Amidst COVID-19 and the racial justice movement, Michael has witnessed and supported my fullest expressions of anger, grief, and delight.
But the first thing that truly struck me about Michael, besides his gorgeous beard, was his insistence to call me by my name, my real name, the name mother gave me: Oluwasemiloré (Oh-lu-wah-shea-me-low-ray) or Loré (low-ray) for short.
By age five, I quickly learned the ways that society expected me to water down the Nigerian aspects of my Nigerian-American identity, and express only the Americanness—more specifically the Americanness that appeased white people. My first name became the biggest assimilation sacrifice. From Lori to Lore to Lori-Anne, I’ve been referred to as various versions of Loré. In middle school, I settled for the pronunciation lah-ray and decided it was close enough.

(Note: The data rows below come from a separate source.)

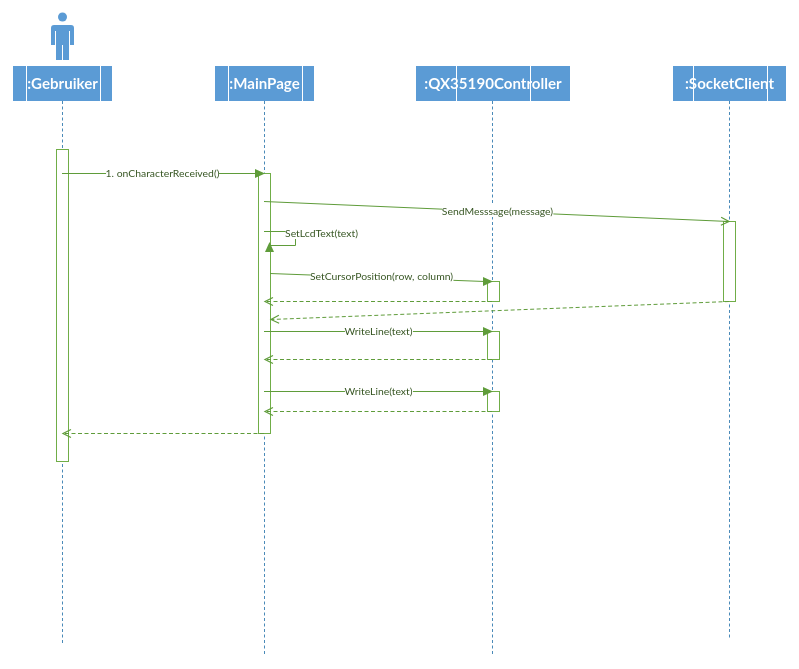
<!DOCTYPE html>
<html lang="nl">
<head>
<meta charset="utf-8">
<title>Sequence diagram</title>
<style>
  :root {
    --paper: #ffffff;
    --blue: #5b9bd5;
    --lifeline: #4a8ab8;
    --green: #70ad47;
    --message: #5f9c3a;
    --label: #375623;
  }
  * { box-sizing: border-box; margin: 0; padding: 0; }
  html, body { width: 799px; height: 669px; overflow: hidden; background: var(--paper); }
  body { font-family: Lato, "Open Sans", sans-serif; }
  .diagram { position: relative; width: 799px; height: 669px; overflow: hidden; }
  .drawing { position: absolute; inset: 0; display: block; }

  .participant {
    position: absolute; top: 66px; height: 35px;
    display: flex; align-items: center; justify-content: center;
    background: var(--blue); color: var(--paper);
    font-size: 15.1px; font-weight: 700; line-height: 1; white-space: nowrap;
  }
  .participant::before {
    content: ""; position: absolute; top: 0; bottom: 0; left: var(--bar); width: 73px;
    border: solid var(--paper); border-width: 0 1px;
  }
  .user { left: 13px; width: 99px; --bar: 13px; }
  .page { left: 215px; width: 99px; --bar: 13px; }
  .controller { left: 416px; width: 154px; --bar: 40px; }
  .client { left: 673px; width: 113px; --bar: 20px; }

  .message {
    position: absolute; transform: translate(-50%, -50%);
    background: var(--paper); color: var(--label);
    font-size: 10.4px; line-height: 12px; white-space: nowrap;
  }

  .lifelines { stroke: var(--lifeline); stroke-dasharray: 3 2.5; }
  .activations { fill: var(--paper); stroke: var(--green); }
  .calls, .returns { fill: none; stroke: var(--message); }
  .returns { stroke-dasharray: 4 2.5; }
  .solid-heads { fill: var(--message); }
  .open-heads { fill: none; stroke: var(--message); stroke-width: 1.2; }
  .actor { fill: var(--blue); }
</style>
</head>
<body>
<main class="diagram">
  <svg class="drawing" width="799" height="669" viewBox="0 0 799 669" aria-hidden="true">
    <defs>
      <path id="solid-head" d="M0 0L-10 -4.5V4.5Z"/>
      <path id="open-head" d="M-8 -4L0 0L-8 4"/>
    </defs>

    <g class="actor">
      <circle cx="62.5" cy="17" r="4.5"/>
      <path d="M54 25H71Q74 25 74 28V45H70V31H69V60H63V45H62V60H56V31H55V45H51V28Q51 25 54 25Z"/>
    </g>

    <g class="lifelines">
      <line x1="62.5" y1="101" x2="62.5" y2="645"/>
      <line x1="264.5" y1="101" x2="264.5" y2="656"/>
      <line x1="492.5" y1="101" x2="492.5" y2="656"/>
      <line x1="729.5" y1="101" x2="729.5" y2="639"/>
    </g>

    <g class="activations">
      <rect x="56.5" y="149.5" width="12" height="312"/>
      <rect x="258.5" y="173.5" width="12" height="260"/>
      <rect x="487.5" y="281.5" width="12" height="20"/>
      <rect x="487.5" y="331.5" width="12" height="28"/>
      <rect x="487.5" y="391.5" width="12" height="20"/>
      <rect x="723.5" y="221.5" width="12" height="80"/>
    </g>

    <g class="calls">
      <line x1="62" y1="173.5" x2="256" y2="173.5"/>
      <line x1="264" y1="201.5" x2="729" y2="221.5"/>
      <path d="M264 231.5H295.5V245.5H270"/>
      <line x1="270" y1="273.5" x2="485" y2="281.5"/>
      <line x1="264" y1="331.5" x2="485" y2="331.5"/>
      <line x1="264" y1="391.5" x2="485" y2="391.5"/>
    </g>

    <g class="returns">
      <line x1="492" y1="301.5" x2="265" y2="301.5"/>
      <line x1="729" y1="301.5" x2="271" y2="319.5"/>
      <line x1="492" y1="359.5" x2="265" y2="359.5"/>
      <line x1="492" y1="411.5" x2="265" y2="411.5"/>
      <line x1="264" y1="433.5" x2="63" y2="433.5"/>
    </g>

    <g class="solid-heads">
      <use href="#solid-head" x="265" y="173.5"/>
      <use href="#solid-head" transform="translate(269.5 242) rotate(-90)"/>
      <use href="#solid-head" x="493" y="281.5"/>
      <use href="#solid-head" x="493" y="331.5"/>
      <use href="#solid-head" x="493" y="391.5"/>
    </g>

    <g class="open-heads">
      <use href="#open-head" transform="translate(729 221.5) rotate(2)"/>
      <use href="#open-head" transform="translate(265 301.5) rotate(180)"/>
      <use href="#open-head" transform="translate(271 319.5) rotate(178)"/>
      <use href="#open-head" transform="translate(265 359.5) rotate(180)"/>
      <use href="#open-head" transform="translate(265 411.5) rotate(180)"/>
      <use href="#open-head" transform="translate(63 433.5) rotate(180)"/>
    </g>
  </svg>

  <h2 class="participant user">:Gebruiker</h2>
  <h2 class="participant page">:MainPage</h2>
  <h2 class="participant controller">:QX35190Controller</h2>
  <h2 class="participant client">:SocketClient</h2>

  <p class="message" style="left:162.5px;top:173px">1. onCharacterReceived()</p>
  <p class="message" style="left:497.5px;top:211px">SendMesssage(message)</p>
  <p class="message" style="left:321.5px;top:233px">SetLcdText(text)</p>
  <p class="message" style="left:381.5px;top:276px">SetCursorPosition(row, column)</p>
  <p class="message" style="left:378.5px;top:331px">WriteLine(text)</p>
  <p class="message" style="left:378.5px;top:391px">WriteLine(text)</p>
</main>
</body>
</html>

But when Michael and I started talking to each other in April, he refused to settle. As a Black Dominican man, he understood the implications of this compromise. “I want to say your name the right way, the way your mother does,” he said firmly. “It’s erasure if I don’t pronounce it correctly. Your name is important.”
I nodded with a half-smile before slowly uttering those two consonants and two vowels that I know so well. This was just the beginning of being charmed by him. Soon after, my crush on him would give way to the emotional movement between being infatuated and having deep admiration.
As much as I can list off the reasons I like him, I also have a list of things I don’t know. There are many physical aspects of him I wonder about, like his body language without the glitchy barrier of FaceTime or the softness of his skin or the way he smells. The emptiness of these key details is frustrating at times.
After three months of exchanging music and immigrant mom stories, we’ve developed a closeness that feels like more than just a quaran-fling. And it’s true, our iPhones and Macbooks allow us to be together in special ways, but at times it intensifies the separation. Michael and I have never strolled around a neighborhood together or poured the other a glass of water or held hands. To a certain extent, our lengthy calls cannot make up for the fundamental aspects of knowing each other.
But I suppose this is true of every relationship, romantic or otherwise. There are always certain details that our lovers, family, or friends do not know about us. This natural ignorance doesn’t negate the significance of those connections. In fact, it might make them more meaningful. There are always specific companions who witness us become and unbecome different versions of ourselves.
Amidst COVID-19 and the racial justice movement, Michael has witnessed and supported my fullest expressions of anger, grief, and delight. With everything that is going on, there are so many unpredictable emotional waves. The freedom I experience with Michael has allowed me to embrace them. He makes me feel safe as I come to terms with all the heaviness around us. My time with him also reminds me that Black joy is just as radical and necessary as Black rage. Intense conversations about the intersection of the pandemic and anti-racism often lead to cackles about funny tweets and vice versa. Together, we practice laughter. We tease each other, we play. Though we cannot hold each other, there is an abundance of pleasure.
Naturally, the specific nature of dating during quarantine is packed with uncertainty. There isn’t a guidebook for maintaining a relationship during a global pandemic. Throughout the course of our time together, we have talked about the future and imagined what our dynamic will be like once we meet. The things that work for us now may not translate well later—from big things like incompatible post-quarantine schedules to seemingly small matters like being completely turned off by each other’s scent. There are so many unknowns. But for now, we are taking it day by day, embracing the wonderful strangeness of being simultaneously together and apart.